Larry Turnbow, age 66, passed away Sunday morning, September 1, 2019 at his home south of DeSmet, Idaho from cancer.
He was born in 1953 in Honolulu, Hawaii to Chuck and Dorry (Kammerzell) Turnbow. He was raised in Clarkston, WA where he attended grade school and high school, graduating in 1971. Larry then attended college at Eastern Washington University.
Larry met Lael Anderson in 1982 at the Spokane, WA Airport. Since they were not ones to follow the beaten path, they were married at the Boise, Idaho Airport on February 14, 1985. The couple made their home in Moscow, Idaho until moving to the family homestead south of DeSmet, Idaho in 1995.
The meaning of life is to find your gift. The purpose of life is to give it away.” –Picasso-
Larry found his gift and owned and operated Woodcraft Unlimited, Inc. from 1984 through 2016 when he retired. He was an artisan cabinet maker extraordinaire and his cabinets can be found in hundreds of homes, medical facilities, restaurants and offices throughout the Palouse Region and the United States. His gift was the ability to make beautiful, one of a kind cabinetry and furniture out of raw lumber. It gave him great pleasure to share that gift with others.

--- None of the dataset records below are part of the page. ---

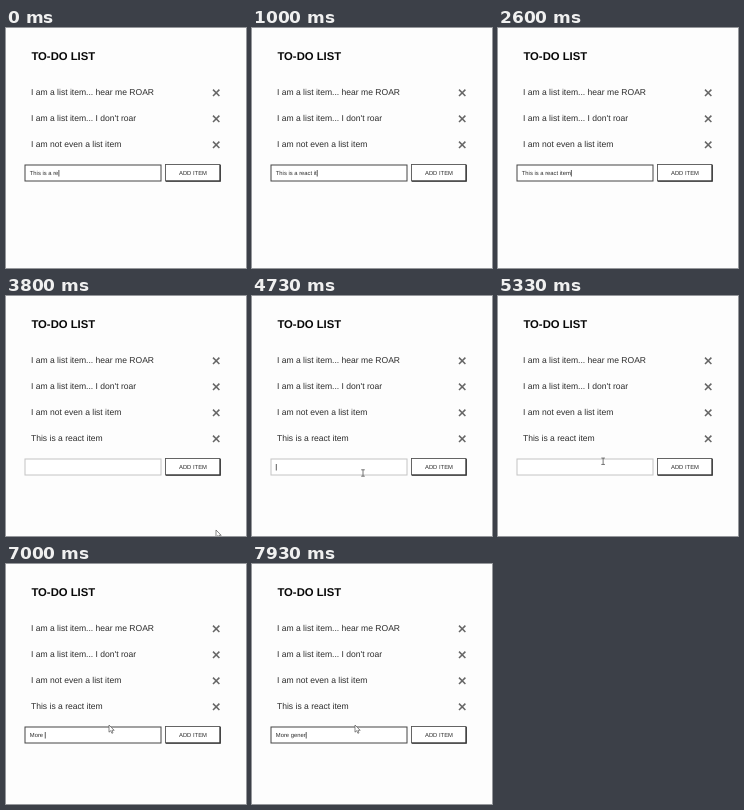
Write an HTML page that moves like this. It is 240 px wide and 240 px high and loops after 8 s.

```html
<!DOCTYPE html>
<html lang="en">
<head>
<meta charset="utf-8">
<title>To-do list</title>
<style>
  html, body { margin: 0; width: 100%; height: 100%; overflow: hidden; background: #fdfdfd; }
  svg { display: block; width: 100%; height: 100%; }
  text { font-family: "Liberation Sans", Arial, sans-serif; fill: #2c2c2c; text-rendering: geometricPrecision; white-space: pre; }
  .title { font-size: 11.3px; font-weight: bold; fill: #080808; }
  .item { font-size: 8.55px; }
  .small { font-size: 5.85px; }
  .cross { stroke: #666; stroke-width: 1.5; }
</style>
</head>
<body>
<svg viewBox="0 0 240 240">
  <text class="title" x="25.4" y="32">TO-DO LIST</text>
  <g id="list"></g>
  <g id="form">
    <rect id="field" x="19" y="137" width="136" height="16" fill="#fff"/>
    <text id="typed" class="small" x="23.8" y="147"></text>
    <path id="caret" d="M0 142v6.5" stroke="#333" stroke-width=".8"/>
    <rect x="159.5" y="136.5" width="54.5" height="16.5" fill="#fff" stroke="#555" stroke-width=".9"/>
    <path d="M160 153.2H214.2V137" fill="none" stroke="#333" stroke-width="1.3"/>
    <text class="small" x="173" y="147">ADD ITEM</text>
  </g>
  <path id="arrow" d="M0 0V7.2L1.7 5.7L2.9 8.3L4 7.8L2.9 5.3H5.2Z" fill="#fff" stroke="#555" stroke-width=".7"/>
  <path id="beam" d="M-1.8-3.2H1.8M0-3.2V3.2M-1.8 3.2H1.8" fill="none" stroke="#555" stroke-width=".8"/>
</svg>
<script>
const LOOP = 8000, ROW = 26, SUBMIT = 3000, FOCUS = 4500;
const first = "This is a react item", second = "More gener";
const $ = id => document.getElementById(id);

$("list").innerHTML = [
  "I am a list item... hear me ROAR",
  "I am a list item... I don't roar",
  "I am not even a list item",
  first
].map((label, i) => `<g transform="translate(0 ${i * ROW})">
  <text class="item" x="25" y="67.3">${label}</text>
  <path class="cross" d="M207 61.6L213.4 68M213.4 61.6L207 68"/></g>`).join("");
const added = $("list").lastElementChild;

// Pointer stops: time, x, y
const stops = [[3670, 214, 241], [3800, 210, 234], [4450, 111, 177], [5000, 111, 177], [5500, 103, 161]];

const clamp = (v, lo, hi) => Math.max(lo, Math.min(hi, v));
const show = (el, on) => el.setAttribute("visibility", on ? "visible" : "hidden");

function pointerAt(t) {
  let i = 0;
  while (i < stops.length - 2 && t > stops[i + 1][0]) i++;
  const [a, b] = [stops[i], stops[i + 1]];
  const p = clamp((t - a[0]) / (b[0] - a[0]), 0, 1);
  const e = p * p * (3 - 2 * p);
  return [a[1] + (b[1] - a[1]) * e, a[2] + (b[2] - a[2]) * e];
}

// Typed text and the moment of the last edit
function inputAt(t) {
  if (t < SUBMIT) {
    const n = clamp(12 + Math.floor(t / 165), 12, first.length);
    return [first.slice(0, n), Math.min(t, 1320)];
  }
  if (t < 5930) return ["", t < FOCUS ? SUBMIT : FOCUS];
  const n = clamp(1 + Math.floor((t - 5930) / 215), 1, second.length);
  return [second.slice(0, n), t];
}

function draw(t) {
  const submitted = t >= SUBMIT;
  const [value, edited] = inputAt(t);
  show(added, submitted);
  $("form").setAttribute("transform", `translate(0 ${submitted ? ROW : 0})`);
  $("typed").textContent = value;
  $("field").setAttribute("stroke", value ? "#444" : "#c4c4c4");

  const width = value ? $("typed").getComputedTextLength() : 0;
  $("caret").setAttribute("transform", `translate(${24.3 + width} 0)`);
  show($("caret"), (t - edited) % 1060 < 530);

  const [x, y] = pointerAt(t);
  const visible = t >= stops[0][0];
  const overField = x > 19 && x < 155 && y > 163 && y < 179;
  for (const [id, on] of [["arrow", !overField], ["beam", overField]]) {
    $(id).setAttribute("transform", `translate(${x} ${y})`);
    show($(id), visible && on);
  }
}

const start = performance.now();
function tick() {
  draw((performance.now() - start) % LOOP);
  requestAnimationFrame(tick);
}
tick();
</script>
</body>
</html>
```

In his spare time, he enjoyed restoring classic cars and antique guns.
He loved to sit on the dock at the pond with a glass of Glen Moray Scotch Whisky, a good cigar, and his Boxers.
He had a special bond with his grandfather, Harvey Kammerzell, and from the time of his childhood, wanted to be at the ranch. His dream came true and he spent his adult years making the ranch a beautiful, peaceful haven which he loved to share with all who came to visit.
Survivors include his wife Lael, his children Roxanne Sisis of Colorado and Matthew Turnbow of Moscow, Idaho; one grandchild, Thomas Nations of Colorado; his parents, Chuck and Dorry Turnbow of Clarkston, WA; his siblings Tom Turnbow of Clarkston, WA, Cheri Curtis of Pullman, WA and Shelley Benson of Montesano, WA.
At Larry’s request, no public service will be held. Memorial gifts may be given to the Moscow, Idaho Habitat for Humanity.
Kramer Funeral Home of Tekoa, WA is caring for the family.
“God needed lots of cabinets built”